Source material

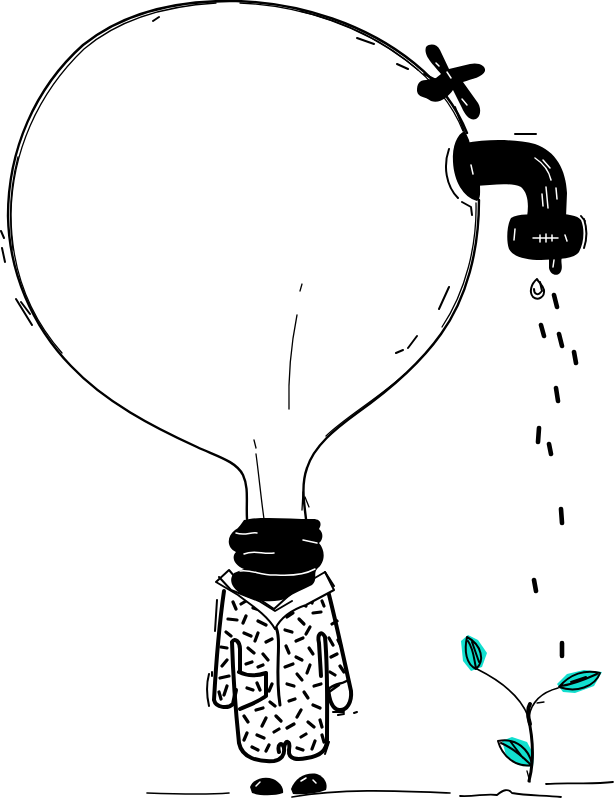
<!DOCTYPE html>
<html lang="en">
<head>
<meta charset="utf-8">
<title>Bulb-headed figure watering a seedling</title>
<style>
:root { --ink: #000; --paper: #fff; --leaf: #12dfcf; }
html, body { margin: 0; background: var(--paper); }
body { width: 614px; height: 800px; overflow: hidden; }
svg { display: block; }
.line { fill: none; stroke: var(--ink); stroke-width: 2; stroke-linecap: round; stroke-linejoin: round; }
.thin { stroke-width: 1.3; }
.bold { stroke-width: 4; }
.drop { stroke-width: 4.6; }
.speck { stroke-width: 3.2; }
.solid { fill: var(--ink); }
.paper { fill: var(--paper); }
.glint { fill: none; stroke: var(--paper); stroke-width: 1.5; stroke-linecap: round; }
.tint { fill: var(--leaf); }
</style>
</head>
<body>
<svg width="614" height="800" viewBox="0 0 614 800" role="img" aria-label="A small figure in a speckled coat with a light bulb for a head; a tap on the bulb drips water onto a seedling">

  <g id="bulb" class="line">
    <path d="M247 519C246 502 249 488 243 475C236 461 216 456 197 447C153 427 105 402 71 366C32 326 9 272 8 216C8 150 35 88 83 45C124 12 177 0 236 1C302 3 367 25 414 63C440 84 457 108 467 133" stroke-width="2.4"/>
    <path class="thin" d="M62 353C26 312 11 265 11 214C12 153 37 94 84 49C118 20 165 6 216 3M240 3C304 6 362 27 407 61C436 83 453 106 463 131"/>
    <path class="thin" d="M13 250C8 215 11 184 18 157M300 11C346 22 386 42 418 70"/>
    <path d="M479 200C479 250 467 298 441 334C419 365 388 391 357 413C335 429 314 446 307 468C301 485 304 502 306 519" stroke-width="2.4"/>
    <path class="thin" d="M476 203C477 245 466 291 442 327M405 374C376 400 347 416 326 436M303 492L302 510M305 497L309 507"/>
    <path class="thin" d="M302 284L300 291M297 315C291 345 288 374 289 409"/>
    <path class="thin" d="M254 440L256 448M256 454C259 476 261 498 264 519"/>
  </g>

  <g id="bulb-accents" class="line">
    <path d="M357 38L374 44M397 64L408 69M1 231L4 238M2 248L5 262M16 299L32 325M21 302L30 314M449 287L439 309M417 336L408 348M403 350L396 353M153 21L159 17"/>
  </g>

  <g id="tap">
    <g id="tap-handle" class="solid">
      <path d="M426 47C430 43 437 44 440 50L449 69L470 64C479 62 486 66 485 71C483 77 472 79 463 82L478 103C482 110 480 117 476 119C470 121 465 115 462 108L453 90C448 97 440 104 431 101C425 96 418 98 417 91C417 84 419 80 426 80L436 78L441 74C434 65 423 56 426 47Z"/>
      <path class="glint" d="M447 72L451 78M462 99L467 105M436 63L439 66"/>
    </g>
    <path class="line" d="M424 74L436 80M455 107L464 131" stroke-width="4"/>
    <path id="tap-flange" class="solid" d="M465 131C457 134 452 146 453 162C454 181 463 197 477 201C481 199 480 192 480 184L469 140Z"/>
    <path id="tap-pipe" class="solid" d="M465 143C487 139 515 139 535 144C556 151 566 170 567 193L566 217L527 217C529 204 528 193 521 187C510 182 492 185 475 186Z"/>
    <path id="tap-nozzle" class="solid" d="M511 218C518 213 533 215 545 214C560 213 577 214 581 220C585 229 584 243 579 252C573 260 555 259 541 260C526 260 513 257 509 249C506 240 507 225 511 218Z"/>
    <path class="glint" d="M535 158C544 164 549 171 551 180M543 160L550 168M546 187L548 208M542 194L543 206M556 188L557 199M515 229L514 240M533 238L558 238M540 235L540 242M546 234L546 242M552 235L552 241M565 235L567 241M471 165L473 174"/>
    <path class="line" d="M515 134L536 134M449 149C443 166 446 186 458 198M462 202L471 207L472 215M584 219C587 228 587 239 584 248M581 216L585 221"/>
    <path class="solid" d="M549 257L562 257C560 262 564 268 560 273C556 277 550 274 549 268Z"/>
    <path class="glint" d="M554 260L553 267"/>
  </g>

  <g id="water">
    <path class="line" d="M537 279C531 284 529 292 533 297C538 301 545 297 544 290C543 285 539 283 537 279Z" stroke-width="2.4"/>
    <path class="line" d="M534 289C534 294 538 296 541 292M540 282L542 291" stroke-width="2.4"/>
    <path class="line drop" d="M554 295L557 307M541 325L544 336M559 334L562 346M574 352L576 363M556 388L558 401M539 428L538 442M549 444L551 454M561 509L562 523M534 580L536 591M562 643L562 656"/>
  </g>

  <g id="seedling">
    <g class="tint">
      <path d="M461 641L468 635L478 640L487 653L482 667L471 671L463 661Z"/>
      <path d="M557 684L567 674L584 670L602 672L594 686L575 693L563 692Z"/>
      <path d="M502 741L512 737L527 742L534 755L533 767L518 765L506 755Z"/>
    </g>
    <g class="line">
      <path d="M467 637C464 651 466 664 476 669C485 661 482 645 467 637ZM468 641C474 650 474 660 476 668M472 642L479 662"/>
      <path d="M559 687C570 674 585 669 600 673C595 687 576 693 559 687ZM561 686C575 684 586 679 597 674M571 682L586 677"/>
      <path d="M498 741C502 756 516 768 532 765C530 750 516 737 498 741ZM501 743C513 748 523 757 531 765M510 741L523 758"/>
      <path d="M477 669C499 680 520 695 528 716M558 688C543 692 532 701 529 716" stroke-width="1.7"/>
      <path d="M528 716C533 738 534 762 529 781" stroke-width="3"/>
      <path d="M530 704C527 709 528 717 530 724" stroke-width="4"/>
      <path class="thin" d="M537 703L544 702M527 771L530 782"/>
    </g>
  </g>

  <g id="figure">
    <g id="coat">
      <path class="paper" d="M217 579L229 570L268 601L325 572L335 581L352 698L340 711L329 704L327 752L297 762L242 757L236 706L214 704Z"/>
      <g class="line bold">
        <path d="M224 591C219 626 216 664 214 700C216 708 228 709 233 704L236 690"/>
        <path d="M327 587C335 617 343 655 351 691C352 702 347 711 339 710C332 709 329 699 328 688"/>
        <path d="M232 642C235 637 240 642 240 649L240 672M232 642C233 675 236 714 239 743C242 758 258 762 274 761C281 760 285 755 284 748C282 741 277 744 279 752"/>
        <path d="M284 748C285 739 291 740 289 750C288 760 298 760 307 758C321 756 327 750 327 740C327 707 328 669 325 637C321 629 317 635 319 643L321 676"/>
        <path d="M275 625C283 640 274 667 280 705" stroke-width="3"/>
        <path d="M239 672C247 676 257 676 266 673L266 696C258 702 249 705 240 709"/>
        <path d="M329 692L339 685M330 688C335 683 344 684 348 680" stroke-width="2.4"/>
      </g>
      <g id="coat-specks" class="line speck">
        <path d="M233 602L236 609M246 601L241 604M253 608L260 610M228 619L237 620M246 616L243 623M258 621L266 625M226 632L231 636M244 633L251 636M258 633L255 641M266 642L272 639M248 648L254 653M263 654L268 660M221 647L227 648M227 660L222 666M220 678L229 676M227 686L224 695M219 692L221 699M246 664L252 662M258 667L263 665"/>
        <path d="M287 617L293 613M300 603L306 606M314 596L312 603M313 613L321 612M322 601L324 606M299 619L304 624M285 630L292 632M310 627L306 634M296 641L303 638M286 646L289 653M309 648L313 654M296 657L302 660M285 667L293 664M310 665L307 673M297 674L302 680M287 684L294 686M314 686L321 684M304 692L308 698"/>
        <path d="M332 624L337 621M329 638L333 645M338 640L341 646M331 657L337 654M340 666L344 672M330 672L335 675M272 684L269 691M257 683L260 690M247 688L253 690M270 702L275 706M256 710L263 708M244 716L248 722M266 718L262 726M276 716L281 721M289 701L295 699M301 710L297 717M313 705L320 708M287 728L294 724M308 722L314 727M320 720L322 727M301 737L306 734M257 735L264 738M247 733L244 740M274 732L279 729M252 747L258 750M269 745L266 751M297 748L303 750M315 741L312 749M322 735L324 742"/>
      </g>
      <path id="collar" class="line paper" d="M229 570L216 582L238 595C251 605 267 615 275 629C282 615 294 609 306 605L334 590L325 572L296 589L274 609L246 590Z" style="fill: var(--paper)" stroke-width="3"/>
      <path class="line" d="M219 577L231 590L259 601L275 611L292 601M325 572L334 586" stroke-width="2.4"/>
      <path class="line" d="M217 600L215 631M209 674C206 685 207 697 209 706M212 672L212 676M333 712L344 712M338 715L344 714M354 713L357 712M329 742L325 754" stroke-width="2.2"/>
    </g>

    <g id="screw-cap">
      <path class="solid" d="M244 520C260 516 289 519 313 519C321 519 322 524 319 529C324 533 323 540 319 543C326 551 325 563 317 569C313 574 318 580 312 585C302 590 294 593 287 598C274 604 253 601 241 594C232 588 228 580 234 573L244 569C234 565 231 557 236 552C226 547 227 536 235 530C239 528 241 524 244 520Z"/>
      <path class="glint" d="M236 533C245 536 250 532 257 533M244 554C255 549 263 555 274 553M240 571C252 569 261 576 276 575C291 576 304 575 315 569M303 540L317 543"/>
    </g>

    <g id="shoes">
      <path class="solid" d="M250 787C253 779 264 776 273 779C280 782 284 788 283 793C275 796 260 796 252 793Z"/>
      <path class="solid" d="M291 789C295 778 306 772 317 774C325 777 328 784 326 790C316 794 302 795 293 794Z"/>
      <path class="glint" d="M256 786L260 782M301 781L306 778M313 780L316 783"/>
    </g>
  </g>

  <g id="ground" class="line">
    <path d="M147 793C175 794 205 795 229 793M292 797C345 788 400 791 450 793" stroke-width="1.7"/>
    <path d="M460 796C475 797 487 793 497 795C503 790 508 788 512 793C527 796 545 795 561 797M546 784C567 782 590 785 613 782" stroke-width="1.8"/>
  </g>
</svg>
</body>
</html>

Task description
Only the lines above starting at the one containing "143C487 139 515" and ending at the one containing "684L567 674L584 670L602", both included, are to be returned, exactly as they read.

Response
    <path id="tap-pipe" class="solid" d="M465 143C487 139 515 139 535 144C556 151 566 170 567 193L566 217L527 217C529 204 528 193 521 187C510 182 492 185 475 186Z"/>
    <path id="tap-nozzle" class="solid" d="M511 218C518 213 533 215 545 214C560 213 577 214 581 220C585 229 584 243 579 252C573 260 555 259 541 260C526 260 513 257 509 249C506 240 507 225 511 218Z"/>
    <path class="glint" d="M535 158C544 164 549 171 551 180M543 160L550 168M546 187L548 208M542 194L543 206M556 188L557 199M515 229L514 240M533 238L558 238M540 235L540 242M546 234L546 242M552 235L552 241M565 235L567 241M471 165L473 174"/>
    <path class="line" d="M515 134L536 134M449 149C443 166 446 186 458 198M462 202L471 207L472 215M584 219C587 228 587 239 584 248M581 216L585 221"/>
    <path class="solid" d="M549 257L562 257C560 262 564 268 560 273C556 277 550 274 549 268Z"/>
    <path class="glint" d="M554 260L553 267"/>
  </g>

  <g id="water">
    <path class="line" d="M537 279C531 284 529 292 533 297C538 301 545 297 544 290C543 285 539 283 537 279Z" stroke-width="2.4"/>
    <path class="line" d="M534 289C534 294 538 296 541 292M540 282L542 291" stroke-width="2.4"/>
    <path class="line drop" d="M554 295L557 307M541 325L544 336M559 334L562 346M574 352L576 363M556 388L558 401M539 428L538 442M549 444L551 454M561 509L562 523M534 580L536 591M562 643L562 656"/>
  </g>

  <g id="seedling">
    <g class="tint">
      <path d="M461 641L468 635L478 640L487 653L482 667L471 671L463 661Z"/>
      <path d="M557 684L567 674L584 670L602 672L594 686L575 693L563 692Z"/>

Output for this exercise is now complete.